Task directions:
This task calls for copying every line in the data below that contains the word "fillStyle".

Source texts of formatted documents:
- - -
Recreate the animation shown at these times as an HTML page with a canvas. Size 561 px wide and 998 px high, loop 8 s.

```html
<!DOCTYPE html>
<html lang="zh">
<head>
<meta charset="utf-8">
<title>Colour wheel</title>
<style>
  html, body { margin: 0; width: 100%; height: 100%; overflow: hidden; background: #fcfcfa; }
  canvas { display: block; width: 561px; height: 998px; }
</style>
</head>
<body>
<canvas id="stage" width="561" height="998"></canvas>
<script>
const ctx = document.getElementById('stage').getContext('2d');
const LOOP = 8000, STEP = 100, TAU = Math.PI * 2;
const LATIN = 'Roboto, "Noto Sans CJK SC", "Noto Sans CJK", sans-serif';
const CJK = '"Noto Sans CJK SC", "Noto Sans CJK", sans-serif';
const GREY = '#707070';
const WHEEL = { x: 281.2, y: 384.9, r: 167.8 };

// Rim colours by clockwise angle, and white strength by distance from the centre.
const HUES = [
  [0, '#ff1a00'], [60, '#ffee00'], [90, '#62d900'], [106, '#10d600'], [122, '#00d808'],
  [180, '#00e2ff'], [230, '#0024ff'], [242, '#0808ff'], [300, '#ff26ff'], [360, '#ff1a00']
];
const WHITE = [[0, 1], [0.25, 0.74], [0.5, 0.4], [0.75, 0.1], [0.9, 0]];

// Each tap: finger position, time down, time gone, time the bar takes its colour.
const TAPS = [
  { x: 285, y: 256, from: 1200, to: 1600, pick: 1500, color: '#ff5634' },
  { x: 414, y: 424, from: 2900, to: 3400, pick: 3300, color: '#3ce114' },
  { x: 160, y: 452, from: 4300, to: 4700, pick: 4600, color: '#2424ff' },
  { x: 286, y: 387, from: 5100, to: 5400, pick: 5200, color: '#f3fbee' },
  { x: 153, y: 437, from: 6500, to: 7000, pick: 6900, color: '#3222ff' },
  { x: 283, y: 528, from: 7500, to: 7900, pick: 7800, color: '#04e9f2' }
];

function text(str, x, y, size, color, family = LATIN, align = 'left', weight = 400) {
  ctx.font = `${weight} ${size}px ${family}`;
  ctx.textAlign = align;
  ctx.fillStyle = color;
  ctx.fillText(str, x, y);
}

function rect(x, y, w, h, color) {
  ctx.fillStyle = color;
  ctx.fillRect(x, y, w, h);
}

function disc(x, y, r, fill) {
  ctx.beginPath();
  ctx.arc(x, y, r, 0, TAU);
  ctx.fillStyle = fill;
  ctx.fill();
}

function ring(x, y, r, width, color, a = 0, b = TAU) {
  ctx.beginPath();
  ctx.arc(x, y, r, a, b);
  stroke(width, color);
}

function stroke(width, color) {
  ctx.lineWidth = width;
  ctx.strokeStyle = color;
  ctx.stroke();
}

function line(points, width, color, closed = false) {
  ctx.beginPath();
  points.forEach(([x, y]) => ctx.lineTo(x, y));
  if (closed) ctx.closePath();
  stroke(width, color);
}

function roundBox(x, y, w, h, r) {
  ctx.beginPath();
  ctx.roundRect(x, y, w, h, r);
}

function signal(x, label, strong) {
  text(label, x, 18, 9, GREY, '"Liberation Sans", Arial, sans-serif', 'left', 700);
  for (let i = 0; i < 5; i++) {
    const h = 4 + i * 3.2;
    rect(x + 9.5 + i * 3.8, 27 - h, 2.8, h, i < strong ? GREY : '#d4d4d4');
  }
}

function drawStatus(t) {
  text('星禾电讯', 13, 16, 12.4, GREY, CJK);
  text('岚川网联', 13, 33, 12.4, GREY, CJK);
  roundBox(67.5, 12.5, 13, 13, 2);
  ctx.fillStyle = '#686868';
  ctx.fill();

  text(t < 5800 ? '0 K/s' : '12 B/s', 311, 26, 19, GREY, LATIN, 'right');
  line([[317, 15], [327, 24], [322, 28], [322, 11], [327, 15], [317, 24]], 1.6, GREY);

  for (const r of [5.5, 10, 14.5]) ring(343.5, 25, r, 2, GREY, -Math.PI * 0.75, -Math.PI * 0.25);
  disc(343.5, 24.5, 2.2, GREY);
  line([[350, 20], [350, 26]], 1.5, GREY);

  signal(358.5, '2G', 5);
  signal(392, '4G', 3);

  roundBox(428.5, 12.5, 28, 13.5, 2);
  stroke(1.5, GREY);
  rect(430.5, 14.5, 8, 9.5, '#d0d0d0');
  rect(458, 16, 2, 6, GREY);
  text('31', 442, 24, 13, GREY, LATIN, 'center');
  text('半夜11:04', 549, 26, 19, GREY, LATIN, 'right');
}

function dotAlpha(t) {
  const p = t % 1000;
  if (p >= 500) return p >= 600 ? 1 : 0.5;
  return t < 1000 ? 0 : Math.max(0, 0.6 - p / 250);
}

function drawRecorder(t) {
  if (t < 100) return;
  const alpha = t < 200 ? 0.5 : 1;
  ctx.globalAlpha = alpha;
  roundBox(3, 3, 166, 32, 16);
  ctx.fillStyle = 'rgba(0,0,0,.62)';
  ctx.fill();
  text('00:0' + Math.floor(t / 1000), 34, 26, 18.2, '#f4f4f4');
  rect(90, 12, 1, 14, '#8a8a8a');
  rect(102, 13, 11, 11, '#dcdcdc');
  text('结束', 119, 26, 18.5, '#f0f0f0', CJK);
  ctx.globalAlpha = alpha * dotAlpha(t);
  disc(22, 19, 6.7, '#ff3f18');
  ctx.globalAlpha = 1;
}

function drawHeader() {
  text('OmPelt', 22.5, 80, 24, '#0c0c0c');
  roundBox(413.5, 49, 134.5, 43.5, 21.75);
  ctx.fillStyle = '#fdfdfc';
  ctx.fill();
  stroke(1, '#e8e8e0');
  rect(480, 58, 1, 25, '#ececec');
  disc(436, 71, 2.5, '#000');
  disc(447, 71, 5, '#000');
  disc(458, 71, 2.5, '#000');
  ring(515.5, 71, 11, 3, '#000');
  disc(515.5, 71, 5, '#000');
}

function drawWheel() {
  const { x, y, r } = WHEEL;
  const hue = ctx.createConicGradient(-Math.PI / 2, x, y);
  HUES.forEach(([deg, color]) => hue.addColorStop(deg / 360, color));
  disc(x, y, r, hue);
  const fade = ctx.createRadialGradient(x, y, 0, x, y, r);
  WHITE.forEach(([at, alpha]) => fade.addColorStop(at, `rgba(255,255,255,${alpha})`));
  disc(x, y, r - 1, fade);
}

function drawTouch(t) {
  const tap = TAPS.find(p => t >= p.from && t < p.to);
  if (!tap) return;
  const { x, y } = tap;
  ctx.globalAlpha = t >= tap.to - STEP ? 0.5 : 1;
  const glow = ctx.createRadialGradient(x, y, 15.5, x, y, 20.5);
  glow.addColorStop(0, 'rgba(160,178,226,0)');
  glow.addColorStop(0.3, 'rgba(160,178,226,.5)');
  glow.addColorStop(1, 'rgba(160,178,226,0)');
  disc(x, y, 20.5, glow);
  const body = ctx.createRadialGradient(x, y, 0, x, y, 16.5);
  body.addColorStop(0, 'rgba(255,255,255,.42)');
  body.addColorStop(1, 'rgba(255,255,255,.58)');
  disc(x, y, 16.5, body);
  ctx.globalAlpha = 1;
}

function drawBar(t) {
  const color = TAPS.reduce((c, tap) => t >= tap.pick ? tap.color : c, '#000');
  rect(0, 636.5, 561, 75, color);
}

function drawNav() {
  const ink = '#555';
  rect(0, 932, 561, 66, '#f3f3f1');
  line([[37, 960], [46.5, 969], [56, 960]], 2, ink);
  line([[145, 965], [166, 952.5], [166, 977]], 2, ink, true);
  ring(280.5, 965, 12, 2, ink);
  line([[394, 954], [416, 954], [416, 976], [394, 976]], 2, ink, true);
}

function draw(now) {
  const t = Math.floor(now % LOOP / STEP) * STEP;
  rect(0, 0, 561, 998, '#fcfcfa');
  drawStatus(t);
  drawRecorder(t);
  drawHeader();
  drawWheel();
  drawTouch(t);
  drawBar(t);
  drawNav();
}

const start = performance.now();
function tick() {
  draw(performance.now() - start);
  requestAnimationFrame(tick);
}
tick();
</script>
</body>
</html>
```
- - -
Result for this exercise:
  ctx.fillStyle = color;
  ctx.fillStyle = color;
  ctx.fillStyle = fill;
  ctx.fillStyle = '#686868';
  ctx.fillStyle = 'rgba(0,0,0,.62)';
  ctx.fillStyle = '#fdfdfc';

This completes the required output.